Have you been thinking about travelling to Iceland but still on the fence? Need a little bit of convincing before pulling the trigger on that flight ticket? Worried Iceland is just an icy wasteland that’s way too cold? Well don’t worry, we pulled out 10 photos from our photo library that we think will definitely make you drop what you‘re doing and book a flight there like, right now!
1. Mount Vestrahorn Bathed in Auroras
I mean, just look at this. How can you resist the chance of seeing this light show? This amazing photo of the aurora borealis was snapped at Vestrahorn which is located in east-Iceland, not far from the town of Höfn. Vestrahorn is a 454-meter high mountain that towers over the area of Horn. The mountain is one of Iceland’s few gabbro rock mountains.
2. Jokulsarlon in the Twilight
Are you convinced yet? Jokulsarlon glacier lagoon is without a doubt the best known, and the largest, of a number of glacial lakes that can be found in Iceland. Jokulsarlon is situated at the south end of the glacier of Vatnajokull, right between the Skaftafell preservation area in Vatnajokull National Park and Hofn. The lagoon’s size is increasing, since the glacier is constantly receding. It is also the deepest lake in Iceland, with latest measurements showing a depth of almost 300m.
According to Icelandic folklore the amazing monolith of Hvítserkur is a troll that was caught by the sunlight and turned to stone. The name means white shirt in Icelandic. The foundations of Hvítserkur were slowly breaking away, but a few years ago they were reinforced with concrete to preserve the rock.
4. Strokkur Spouting at Geysir Geothermal Area
This one must seal the deal for you. Strokkur (the churn) is the most energetic spouting spring in Iceland today. It spouts relatively regularly, every few minutes, sometimes reaching a height of about 40 m, but generally less than 10-20 m. Geysir and Strokkur are a part of the Golden Circle tour, the most popular tourist route in Iceland.
Gunnuhver is a mudpool located in the Reykjanes Peninsula, south of Keflavik international airport. It is named after the female ghost Gunna, which is said to have been tricked by a priest to fall into the pool, about 400 years ago.
6. Icelandic Horses Grazing in the Sun
All right, the Icelandic horse. The fuzzy steeds that melt every traveller's heart when they stop to greet them. Icelandic horses are found all over Iceland, often lazily grazing in the fields or running majestically in a herd. The Icelandic horse is well known for being the only breed that has five gaits. The breed is also characteristically known as being a bit smaller and stockier than other horse breeds. But don’t call them ponies to an Icelander’s face if you’re not ready to be schooled in how they are not ponies!
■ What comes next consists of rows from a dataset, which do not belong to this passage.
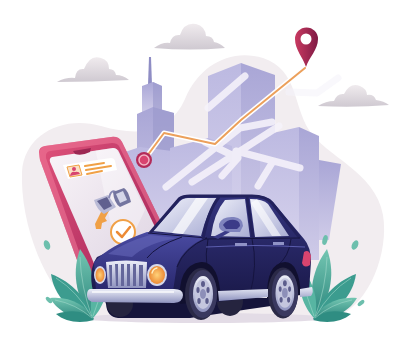
<!DOCTYPE html>
<html lang="en">
<head>
<meta charset="utf-8">
<title>City car sharing illustration</title>
<style>
:root {
  --paper: #ffffff;
  --blob: #f2edf0;
  --navy: #2b2a72;
  --navy-dark: #1b1a4c;
  --navy-line: #15143f;
  --pink: #d8446f;
  --wine: #a82350;
  --orange: #f0a046;
  --chrome: #c9cce6;
  --leaf: #4fae9c;
  --leaf-dark: #2f8d82;
}
html, body { margin: 0; background: var(--paper); overflow: hidden; }
.scene { display: block; width: 411px; height: 350px; }
.blob { fill: var(--blob); }
.road { fill: none; stroke: #f6f3fb; stroke-width: 7; stroke-linecap: round; stroke-linejoin: round; opacity: .88; }
.route { fill: none; stroke-linejoin: round; stroke-linecap: round; }
.seam { fill: none; stroke: var(--navy-line); stroke-width: 1; }
.shine { fill: #fff; opacity: .35; }
.vein { fill: none; stroke: #a5dccd; stroke-width: .8; opacity: .7; }
</style>
</head>
<body>
<svg class="scene" viewBox="0 0 411 350" role="img" aria-label="Blue car in front of a phone and a city with a route to a map pin">
  <defs>
    <linearGradient id="tower" x1="0" y1="0" x2="0" y2="1">
      <stop offset="0" stop-color="#a9a6d6"/><stop offset="1" stop-color="#cfcbe8"/>
    </linearGradient>
    <linearGradient id="tower-light" x1="0" y1="0" x2="0" y2="1">
      <stop offset="0" stop-color="#bcb9e1"/><stop offset="1" stop-color="#d6d2ec"/>
    </linearGradient>
    <linearGradient id="cloud" x1="0" y1="0" x2="0" y2="1">
      <stop offset="0" stop-color="#f0ebee"/><stop offset="1" stop-color="#cfc9d1"/>
    </linearGradient>
    <linearGradient id="phone-edge" x1="0" y1="0" x2="1" y2="1">
      <stop offset="0" stop-color="#e0527a"/><stop offset="1" stop-color="#a02258"/>
    </linearGradient>
    <linearGradient id="screen" x1="0" y1="0" x2="1" y2="1">
      <stop offset="0" stop-color="#f9f4f8"/><stop offset="1" stop-color="#dfd5e3"/>
    </linearGradient>
    <linearGradient id="pin" x1="0" y1="0" x2="1" y2="0">
      <stop offset="0" stop-color="#c93a61"/><stop offset="1" stop-color="#7f1a44"/>
    </linearGradient>
    <linearGradient id="hood" x1="0" y1="0" x2="0" y2="1">
      <stop offset="0" stop-color="#4a4ba2"/><stop offset="1" stop-color="#29286e"/>
    </linearGradient>
    <linearGradient id="side" x1="0" y1="0" x2="0" y2="1">
      <stop offset="0" stop-color="#34347f"/><stop offset="1" stop-color="#191847"/>
    </linearGradient>
    <linearGradient id="glass" x1="0" y1="0" x2="1" y2="1">
      <stop offset="0" stop-color="#f0f1fa"/><stop offset="1" stop-color="#a9add4"/>
    </linearGradient>
    <linearGradient id="chrome" x1="0" y1="0" x2="0" y2="1">
      <stop offset="0" stop-color="#eceef8"/><stop offset="1" stop-color="#8f93bf"/>
    </linearGradient>
    <linearGradient id="leaf" x1="0" y1="0" x2="0" y2="1">
      <stop offset="0" stop-color="#74c6b2"/><stop offset="1" stop-color="#2b857c"/>
    </linearGradient>
    <radialGradient id="lamp"><stop offset="0" stop-color="#ffd27a"/><stop offset="1" stop-color="#ec8a35"/></radialGradient>
    <g id="wheel">
      <ellipse rx="16" ry="26" fill="#2a2946"/>
      <ellipse cx="2" rx="14" ry="24" fill="#3a3960"/>
      <ellipse cx="2" rx="10" ry="18" fill="url(#chrome)"/>
      <ellipse cx="2" rx="8" ry="15" fill="#c4c6de"/>
      <g fill="#5c5d8c">
        <ellipse cx="2" cy="-10" rx="2" ry="3"/><ellipse cx="7" cy="-4" rx="1.6" ry="3"/>
        <ellipse cx="6" cy="7" rx="1.7" ry="3"/><ellipse cx="-2" cy="7" rx="1.7" ry="3"/>
        <ellipse cx="-3" cy="-4" rx="1.6" ry="3"/>
      </g>
      <ellipse cx="2" rx="3" ry="5" fill="#8d8fb8"/>
    </g>
    <g id="plant">
      <path fill="url(#leaf)" d="M0 0C-13-17-22-42-12-70C2-51 8-25 0 0Z"/>
      <path fill="#3c9c8f" d="M0 0C-22-7-38-23-41-45C-20-37-4-20 0 0Z"/>
      <path fill="url(#leaf)" d="M2 0C-16 2-34-7-42-21C-22-23-6-14 2 0Z"/>
      <path fill="#57b5a2" d="M0 0C-4-20 2-39 14-50C18-30 12-12 0 0Z"/>
      <path fill="var(--leaf-dark)" d="M2 1C-12 5-27 3-36-5C-20-10-7-8 2 1Z"/>
      <path class="vein" d="M0-2Q-11-32-12-62M-1-3Q-14-27-36-41M0-1Q-16-15-37-19M1-3Q8-20 13-43"/>
    </g>
    <clipPath id="screen-area"><path d="M52 157L113 148Q117 148 119 152L156 229L150 262L96 268L50 162Q49 158 52 157Z"/></clipPath>
  </defs>

  <g id="backdrop">
    <path class="blob" d="M22 172C24 135 62 115 101 126C146 139 172 128 185 99C199 65 231 48 263 58C298 70 293 105 309 130C326 157 375 171 383 215C389 252 370 303 338 316C280 325 130 324 84 318C45 291 20 224 22 172Z"/>
    <ellipse cx="205" cy="318" rx="124" ry="5" fill="#e3dce6"/>
  </g>

  <g id="clouds" fill="url(#cloud)">
    <path d="M57 82Q66 77 75 78Q76 68 84 69Q90 54 101 58Q109 60 109 69Q115 69 116 75Q123 75 129 80Q92 82 57 82Z"/>
    <path d="M154 48Q162 42 170 43Q172 34 180 35Q184 22 196 24Q205 26 206 36Q213 36 214 42Q220 43 225 48Q190 51 154 48Z"/>
    <path d="M318 106Q326 101 334 101Q337 93 344 94Q350 82 360 86Q367 89 367 95Q374 94 376 100Q384 101 389 105Q354 108 318 106Z"/>
  </g>

  <g id="city">
    <path fill="#8f8dc4" d="M149 57H151L152 85H148Z"/>
    <path fill="url(#tower)" d="M142 86L153 82L162 86V112H142Z"/>
    <path fill="url(#tower)" d="M137 114L153 107L174 113V240H137Z"/>
    <path fill="#9a98cc" opacity=".6" d="M153 82L162 86V110L174 113V170H153Z"/>
    <path fill="url(#tower-light)" d="M122 153L140 147L180 152V250H140Z"/>
    <path fill="url(#tower-light)" d="M208 76L241 63V240H208Z"/>
    <path fill="url(#tower)" d="M241 63L275 75V240H241Z"/>
    <path fill="url(#tower-light)" d="M170 148L208 138L232 146V240H170Z"/>
    <path fill="url(#tower)" d="M304 166L319 160L341 164L329 240H304Z"/>
    <path fill="url(#tower-light)" d="M260 136L299 127V250H260Z"/>
    <path fill="url(#tower)" d="M299 127L319 136V260H299Z"/>
  </g>

  <g id="streets">
    <path class="road" d="M208 108L245 76M166 187L240 128L272 122M205 142L238 158L222 176M192 182L279 126M236 151L300 168M272 163L258 186"/>
    <path class="road" opacity=".5" d="M289 92L317 93L338 78" style="opacity:.6"/>
  </g>

  <g id="phone">
    <path fill="url(#phone-edge)" d="M39 152Q39 147 45 146L111 137Q119 136 122 142L163 226L158 276L92 288Q87 287 84 279L40 160Z"/>
    <path fill="#f0799a" d="M45 146L111 137Q119 136 122 142L163 226L160 229L119 146Q117 143 112 143L50 151Q45 152 46 158L92 288Q87 287 84 279L40 160Q37 148 45 146Z" opacity=".55"/>
    <path fill="url(#screen)" d="M52 157L113 148Q117 148 119 152L156 229L150 262L96 268L50 162Q49 158 52 157Z"/>
    <g clip-path="url(#screen-area)">
      <path class="shine" d="M95 148H116L145 210L119 265Z"/>
    </g>
    <path fill="#9c2753" d="M73 151L91 148L90 152Q82 156 75 154Z"/>
    <g id="profile-card">
      <path fill="#fff" d="M63 165L111 158Q114 158 115 161L117 170L68 179Z"/>
      <path fill="#fbe0c4" stroke="#f0a046" d="M67 167L79 165L82 175L70 177Z"/>
      <circle cx="74" cy="169" r="2" fill="#d8446f"/><path fill="#d8446f" d="M70 176Q71 171 75 172Q79 171 80 174Z"/>
      <path fill="none" stroke="#f0a046" stroke-width="2" stroke-linecap="round" d="M85 166L104 163M86 170L111 166M87 174L102 171"/>
    </g>
    <g id="car-key">
      <path fill="#f0a046" d="M103 208L109 211L105 218L107 221L102 223L101 229L96 229L95 224Z"/>
      <path fill="#b9bad6" d="M94 200L108 195L116 207L104 214Q97 210 94 200Z"/>
      <path fill="#60608f" d="M97 201L107 197L112 206L104 210Z"/>
      <path fill="none" stroke="#8889b4" stroke-width="2" d="M109 198Q111 188 117 193"/>
      <path fill="#74759f" d="M113 192L124 188Q128 190 131 202L120 207Q114 203 113 192Z"/>
      <path fill="#d5d6e8" d="M116 194L123 191L127 200L120 203Z"/>
    </g>
    <g id="confirm-badge">
      <circle cx="123" cy="232" r="12" fill="#fff" stroke="#f0a046" stroke-width="2"/>
      <path fill="none" stroke="#ec8a35" stroke-width="2.5" stroke-linecap="round" stroke-linejoin="round" d="M117 232L122 237L130 227"/>
    </g>
  </g>

  <g id="trip-route">
    <path class="route" stroke="#fff" stroke-width="5" d="M144 160L164 133L215 144L241 120L305 68"/>
    <path class="route" stroke="#eca05b" stroke-width="2" d="M144 160L164 133L215 144L241 120L305 68"/>
    <circle cx="144" cy="160" r="8" fill="#b32b59"/>
    <circle cx="144" cy="160" r="5" fill="#d8446f" stroke="#f3b5c6" stroke-width="1.5"/>
    <path fill="url(#pin)" d="M306 67C303 57 295 50 295 39A11.5 11.5 0 0 1 318 39C318 50 309 57 306 67Z"/>
    <circle cx="306" cy="39" r="5.5" fill="#fff"/>
  </g>

  <g id="plants">
    <use href="#plant" transform="translate(92 319)"/>
    <use href="#plant" transform="translate(315 319) scale(-1 1)"/>
    <g fill="#6dbfad">
      <ellipse cx="47" cy="245" rx="3" ry="5" transform="rotate(-20 47 245)"/>
      <ellipse cx="49" cy="300" rx="2" ry="4" transform="rotate(-45 49 300)"/>
      <ellipse cx="325" cy="240" rx="2.5" ry="5" transform="rotate(15 325 240)"/>
      <ellipse cx="355" cy="245" rx="3" ry="5" transform="rotate(25 355 245)"/>
      <ellipse cx="361" cy="303" rx="2" ry="4" transform="rotate(50 361 303)"/>
    </g>
  </g>

  <g id="car">
    <path fill="#15143a" d="M104 298H284L292 303L250 309L190 318H118Q107 317 106 304Z"/>
    <ellipse cx="120" cy="304" rx="13" ry="13" fill="#25243f"/>
    <ellipse cx="230" cy="301" rx="13" ry="15" fill="#25243f"/>
    <path fill="url(#side)" d="M150 233L178 199Q183 195 190 195L252 195Q266 195 273 202L304 239Q311 247 311 262L309 291L299 295L273 296L215 302L178 302L93 291Q88 270 97 257Z"/>
    <path fill="url(#hood)" d="M94 262Q110 245 147 232L207 237Q184 247 177 265L173 291H96Z"/>
    <path fill="#686abc" opacity=".55" d="M108 254Q125 242 150 235L177 238Q147 243 132 257Z"/>
    <path class="seam" d="M148 233L207 238Q184 248 177 267M147 258Q156 246 182 237"/>
    <g id="windows">
      <path fill="url(#glass)" d="M153 231L180 201Q183 198 188 198L218 198Q207 211 201 236Z"/>
      <path class="shine" style="opacity:.7" d="M172 233L196 198H208L183 234Z"/>
      <path fill="url(#glass)" d="M211 236Q214 213 225 200L245 199L250 237Z"/>
      <path fill="url(#glass)" d="M250 199Q263 199 268 204L289 236L255 237Z"/>
      <path class="shine" style="opacity:.6" d="M257 199L281 236H272L251 203Z"/>
      <path fill="none" stroke="#22215c" stroke-width="3" d="M150 233L179 199Q183 196 190 196H252Q266 196 272 203L300 238M219 197Q208 211 203 239M247 197L253 238"/>
    </g>
    <path class="seam" d="M205 239L300 238M208 239Q202 270 216 294M252 239Q258 265 250 294M291 239Q289 257 277 266"/>
    <path fill="none" stroke="#5a5cad" stroke-width="1.2" d="M206 247Q256 244 305 247"/>
    <path fill="#9093c6" d="M235 243H247V246H235ZM273 242H284V245H273Z"/>
    <path fill="#7f83bd" d="M219 224Q222 216 234 217Q243 218 243 226L240 232L225 232Q218 230 219 224Z"/>
    <path fill="#3b3b88" d="M223 225Q227 219 235 220Q240 221 240 226L237 229L226 229ZM225 231L213 237L218 239L230 232Z"/>
    <path fill="#d8446f" d="M304 252Q309 249 311 256L310 265Q304 269 302 263Z"/>
    <path fill="#11102f" d="M180 304Q177 265 201 262Q219 261 221 300ZM267 299Q266 263 285 262Q299 262 301 295Z"/>
    <path fill="url(#chrome)" d="M218 291L268 289V297L219 301ZM300 289L312 287Q314 292 311 296L300 297Z"/>
    <g id="car-front">
      <path fill="url(#chrome)" d="M106 262Q126 259 147 262L146 288H108Z"/>
      <g fill="#64669b">
        <path d="M109 265H112V286H110ZM115 264H118V286H116ZM121 264H124V286H121ZM127 264H130V286H127ZM133 264H136V286H133ZM139 265H143V286H139Z"/>
      </g>
      <ellipse cx="100" cy="275" rx="6" ry="9" fill="#d6d8eb"/>
      <ellipse cx="100" cy="275" rx="4.5" ry="7" fill="url(#lamp)"/>
      <ellipse cx="157" cy="275" rx="10" ry="11" fill="#d6d8eb"/>
      <ellipse cx="157" cy="275" rx="8" ry="9" fill="url(#lamp)"/>
      <path fill="none" stroke="#fff0c5" stroke-width="1.3" stroke-linecap="round" d="M152 273Q153 269 157 268"/>
      <path fill="url(#chrome)" d="M90 289H174Q183 289 183 295Q183 302 174 303L92 302Q87 300 87 295Q87 290 90 289Z"/>
      <path fill="#fff" opacity=".65" d="M92 291H174V293H92Z"/>
    </g>
    <use href="#wheel" transform="translate(201 294)"/>
    <use href="#wheel" transform="translate(283 293) scale(.94 .98)"/>
  </g>
</svg>
</body>
</html>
7. Glacier Tunnel in Langjokull
When in Iceland, you’ll get an unmissable opportunity to see the majestic world inside the heart of Langjokull glacier with your own eyes and explore 2500 years of ice sculpting by the hand of nature. A monster truck will transport you up to the entrance of the tunnel, which is situated at 1200m above sea level.
8. Kerid Volcanic Crater
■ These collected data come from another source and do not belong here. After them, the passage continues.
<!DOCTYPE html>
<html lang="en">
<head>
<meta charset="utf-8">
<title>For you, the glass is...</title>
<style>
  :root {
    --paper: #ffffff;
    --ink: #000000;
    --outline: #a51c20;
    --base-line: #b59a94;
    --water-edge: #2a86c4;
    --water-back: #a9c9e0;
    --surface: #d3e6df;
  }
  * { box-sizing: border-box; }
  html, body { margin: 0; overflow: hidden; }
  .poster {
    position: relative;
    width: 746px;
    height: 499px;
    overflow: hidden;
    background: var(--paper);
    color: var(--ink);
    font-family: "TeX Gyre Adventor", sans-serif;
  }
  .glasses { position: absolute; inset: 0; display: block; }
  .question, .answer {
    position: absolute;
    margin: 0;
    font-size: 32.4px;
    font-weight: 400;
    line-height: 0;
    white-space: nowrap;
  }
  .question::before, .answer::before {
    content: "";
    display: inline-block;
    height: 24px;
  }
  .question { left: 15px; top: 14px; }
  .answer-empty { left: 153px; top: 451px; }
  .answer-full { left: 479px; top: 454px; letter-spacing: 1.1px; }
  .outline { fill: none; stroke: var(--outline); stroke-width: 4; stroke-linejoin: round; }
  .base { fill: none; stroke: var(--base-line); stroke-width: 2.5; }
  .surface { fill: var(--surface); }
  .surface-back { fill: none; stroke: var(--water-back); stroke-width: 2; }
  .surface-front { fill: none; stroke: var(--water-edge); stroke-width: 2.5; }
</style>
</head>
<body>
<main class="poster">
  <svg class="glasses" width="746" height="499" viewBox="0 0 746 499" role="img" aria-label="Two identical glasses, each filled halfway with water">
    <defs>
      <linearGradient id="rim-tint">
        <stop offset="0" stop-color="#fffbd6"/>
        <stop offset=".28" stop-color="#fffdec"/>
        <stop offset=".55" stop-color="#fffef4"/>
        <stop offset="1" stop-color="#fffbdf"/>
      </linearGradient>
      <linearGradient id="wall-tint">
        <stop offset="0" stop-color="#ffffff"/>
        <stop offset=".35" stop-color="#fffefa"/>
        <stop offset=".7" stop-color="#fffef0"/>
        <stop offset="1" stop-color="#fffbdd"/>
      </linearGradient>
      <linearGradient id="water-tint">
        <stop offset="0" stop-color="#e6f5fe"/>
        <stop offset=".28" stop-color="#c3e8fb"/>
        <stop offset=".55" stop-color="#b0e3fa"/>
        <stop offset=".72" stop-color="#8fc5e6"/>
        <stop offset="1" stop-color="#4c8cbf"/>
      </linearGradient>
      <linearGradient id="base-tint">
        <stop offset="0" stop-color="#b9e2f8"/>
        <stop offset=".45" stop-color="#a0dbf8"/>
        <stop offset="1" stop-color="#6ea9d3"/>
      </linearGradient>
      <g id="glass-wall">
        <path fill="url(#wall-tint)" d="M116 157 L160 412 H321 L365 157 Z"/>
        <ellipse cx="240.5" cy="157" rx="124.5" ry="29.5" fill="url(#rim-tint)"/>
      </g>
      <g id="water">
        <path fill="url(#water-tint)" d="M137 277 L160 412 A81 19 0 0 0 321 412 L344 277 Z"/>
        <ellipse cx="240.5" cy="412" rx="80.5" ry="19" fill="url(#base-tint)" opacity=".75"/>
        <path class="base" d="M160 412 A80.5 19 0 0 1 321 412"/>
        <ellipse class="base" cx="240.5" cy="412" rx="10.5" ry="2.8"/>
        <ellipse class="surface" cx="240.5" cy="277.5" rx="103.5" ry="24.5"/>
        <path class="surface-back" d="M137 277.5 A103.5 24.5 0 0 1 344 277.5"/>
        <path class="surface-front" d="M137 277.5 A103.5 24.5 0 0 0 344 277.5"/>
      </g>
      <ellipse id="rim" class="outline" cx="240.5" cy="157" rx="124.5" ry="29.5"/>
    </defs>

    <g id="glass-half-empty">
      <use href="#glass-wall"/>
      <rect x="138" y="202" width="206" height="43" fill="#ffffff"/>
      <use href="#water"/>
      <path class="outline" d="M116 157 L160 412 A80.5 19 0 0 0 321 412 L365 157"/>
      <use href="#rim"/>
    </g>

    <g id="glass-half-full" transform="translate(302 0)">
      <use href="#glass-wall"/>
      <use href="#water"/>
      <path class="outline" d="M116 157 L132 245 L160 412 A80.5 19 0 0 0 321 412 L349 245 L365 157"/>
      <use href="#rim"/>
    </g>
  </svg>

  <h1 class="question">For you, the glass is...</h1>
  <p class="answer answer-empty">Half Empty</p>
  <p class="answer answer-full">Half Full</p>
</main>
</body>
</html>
It was first thought that Kerið was formed by a huge volcanic explosion a long time ago, as is usual for volcanic craters. However, research findings now tell us that the crater was probably a cone volcano which erupted and emptied its magma reserve. The cone then collapsed into the magma chamber and created the magnificent crater lake, which is bordered by distinct, strongly coloured, red volcanic rock.
9. Laugavegur Hiking Route
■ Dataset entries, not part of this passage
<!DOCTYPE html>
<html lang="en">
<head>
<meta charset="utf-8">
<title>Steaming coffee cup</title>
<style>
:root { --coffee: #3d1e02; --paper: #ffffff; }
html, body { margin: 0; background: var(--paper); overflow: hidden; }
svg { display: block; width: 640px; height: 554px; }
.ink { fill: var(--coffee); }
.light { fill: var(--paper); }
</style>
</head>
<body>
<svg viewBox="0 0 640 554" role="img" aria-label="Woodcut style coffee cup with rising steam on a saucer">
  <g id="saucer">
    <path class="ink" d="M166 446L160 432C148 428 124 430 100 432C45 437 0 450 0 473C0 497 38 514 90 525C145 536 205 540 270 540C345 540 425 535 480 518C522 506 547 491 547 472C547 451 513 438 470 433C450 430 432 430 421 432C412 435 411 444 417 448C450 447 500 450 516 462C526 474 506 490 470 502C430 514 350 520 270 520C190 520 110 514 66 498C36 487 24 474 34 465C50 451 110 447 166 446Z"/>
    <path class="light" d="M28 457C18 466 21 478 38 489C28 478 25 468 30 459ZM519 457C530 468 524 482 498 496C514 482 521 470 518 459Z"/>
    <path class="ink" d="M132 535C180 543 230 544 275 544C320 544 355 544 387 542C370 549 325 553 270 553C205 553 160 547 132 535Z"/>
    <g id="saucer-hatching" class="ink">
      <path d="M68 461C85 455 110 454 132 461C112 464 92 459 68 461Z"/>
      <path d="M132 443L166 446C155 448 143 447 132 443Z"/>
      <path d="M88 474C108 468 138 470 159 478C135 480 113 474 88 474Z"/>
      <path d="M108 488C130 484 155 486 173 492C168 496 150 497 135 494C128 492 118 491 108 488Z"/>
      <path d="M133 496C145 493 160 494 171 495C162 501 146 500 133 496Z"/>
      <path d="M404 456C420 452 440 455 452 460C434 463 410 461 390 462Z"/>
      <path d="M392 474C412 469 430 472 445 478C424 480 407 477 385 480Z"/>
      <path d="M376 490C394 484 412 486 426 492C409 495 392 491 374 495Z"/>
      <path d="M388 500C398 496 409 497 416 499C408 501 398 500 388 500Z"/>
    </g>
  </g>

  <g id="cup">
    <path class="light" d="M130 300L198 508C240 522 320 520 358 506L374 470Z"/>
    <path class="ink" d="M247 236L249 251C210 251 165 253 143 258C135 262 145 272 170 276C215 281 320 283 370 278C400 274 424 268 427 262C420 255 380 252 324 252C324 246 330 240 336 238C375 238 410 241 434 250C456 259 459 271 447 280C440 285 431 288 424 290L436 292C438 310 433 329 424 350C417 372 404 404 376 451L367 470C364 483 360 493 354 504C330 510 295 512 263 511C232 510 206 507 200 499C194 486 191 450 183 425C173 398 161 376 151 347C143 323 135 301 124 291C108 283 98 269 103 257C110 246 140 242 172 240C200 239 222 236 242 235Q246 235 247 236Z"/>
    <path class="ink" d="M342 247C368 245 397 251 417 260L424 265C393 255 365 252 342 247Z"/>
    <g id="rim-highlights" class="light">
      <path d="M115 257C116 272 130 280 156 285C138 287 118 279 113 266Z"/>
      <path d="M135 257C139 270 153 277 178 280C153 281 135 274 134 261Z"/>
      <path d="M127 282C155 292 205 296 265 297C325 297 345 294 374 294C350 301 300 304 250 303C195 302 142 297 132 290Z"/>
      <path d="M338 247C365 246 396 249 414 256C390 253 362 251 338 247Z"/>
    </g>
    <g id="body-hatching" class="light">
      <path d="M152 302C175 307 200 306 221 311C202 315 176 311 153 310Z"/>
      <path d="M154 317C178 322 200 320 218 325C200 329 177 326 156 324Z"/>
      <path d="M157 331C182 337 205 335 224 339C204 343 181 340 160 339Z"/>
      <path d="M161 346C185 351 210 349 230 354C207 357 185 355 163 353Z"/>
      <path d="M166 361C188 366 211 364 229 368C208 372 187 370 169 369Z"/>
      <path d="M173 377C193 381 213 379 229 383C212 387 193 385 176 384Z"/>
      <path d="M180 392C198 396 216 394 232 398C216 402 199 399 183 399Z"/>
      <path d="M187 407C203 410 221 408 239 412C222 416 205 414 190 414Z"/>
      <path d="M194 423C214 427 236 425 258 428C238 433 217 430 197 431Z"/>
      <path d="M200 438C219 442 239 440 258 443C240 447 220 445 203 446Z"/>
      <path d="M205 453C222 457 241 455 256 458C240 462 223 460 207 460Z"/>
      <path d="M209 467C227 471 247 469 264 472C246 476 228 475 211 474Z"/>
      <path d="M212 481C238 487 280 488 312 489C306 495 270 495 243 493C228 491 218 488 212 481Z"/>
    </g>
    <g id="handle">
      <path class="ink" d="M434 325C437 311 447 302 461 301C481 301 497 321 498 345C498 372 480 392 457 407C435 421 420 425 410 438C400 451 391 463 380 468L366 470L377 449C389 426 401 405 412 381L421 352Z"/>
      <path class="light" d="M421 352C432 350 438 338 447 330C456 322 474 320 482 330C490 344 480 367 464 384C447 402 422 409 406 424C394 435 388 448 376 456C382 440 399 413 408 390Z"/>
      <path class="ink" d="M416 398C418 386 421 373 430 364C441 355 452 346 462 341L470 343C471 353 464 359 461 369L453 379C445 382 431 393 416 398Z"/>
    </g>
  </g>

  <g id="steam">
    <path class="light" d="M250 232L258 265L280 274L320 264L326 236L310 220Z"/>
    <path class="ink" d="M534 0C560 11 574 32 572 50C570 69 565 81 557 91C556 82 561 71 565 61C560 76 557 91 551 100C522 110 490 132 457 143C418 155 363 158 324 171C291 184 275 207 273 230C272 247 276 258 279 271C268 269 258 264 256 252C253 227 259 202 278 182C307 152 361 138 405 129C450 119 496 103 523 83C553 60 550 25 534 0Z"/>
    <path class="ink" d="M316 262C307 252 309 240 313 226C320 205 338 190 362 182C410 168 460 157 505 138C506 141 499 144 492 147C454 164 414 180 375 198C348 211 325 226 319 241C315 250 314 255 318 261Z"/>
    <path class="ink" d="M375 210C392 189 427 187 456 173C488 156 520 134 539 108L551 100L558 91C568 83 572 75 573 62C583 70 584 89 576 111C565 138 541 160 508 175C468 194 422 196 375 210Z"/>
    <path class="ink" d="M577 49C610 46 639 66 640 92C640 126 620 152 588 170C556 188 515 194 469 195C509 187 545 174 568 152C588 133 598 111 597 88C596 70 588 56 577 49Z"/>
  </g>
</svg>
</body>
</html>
The Laugavegur hiking trail is renowned worldwide for its extreme diversity and stark naturaly beauty. The trek starts in Landmannalaugar, a geothermal rainbow coloured wonderland in the Icelandic highlands. From there the trail winds through deserts, plains and gorges, before ending in a lush birch forest in the valley of Thorsmork. The trek takes about five days, but if you’re in a hurry you can also do it in less than that.
10. Behind Seljalandsfoss Waterfall
Seljalandsfoss is a very photogenic waterfall that plunges from ancient sea cliffs down over 60 m to a shallow pool at the bottom. It is possible to take a walk behind the waterfall and enjoy the beautiful scenery from there, an easy and popular activity for those who visit the waterfall. The water comes from the infamous volcano and glacier Eyjafjallajökull, which erupted in 2010.
So.. Have you booked that ticket yet?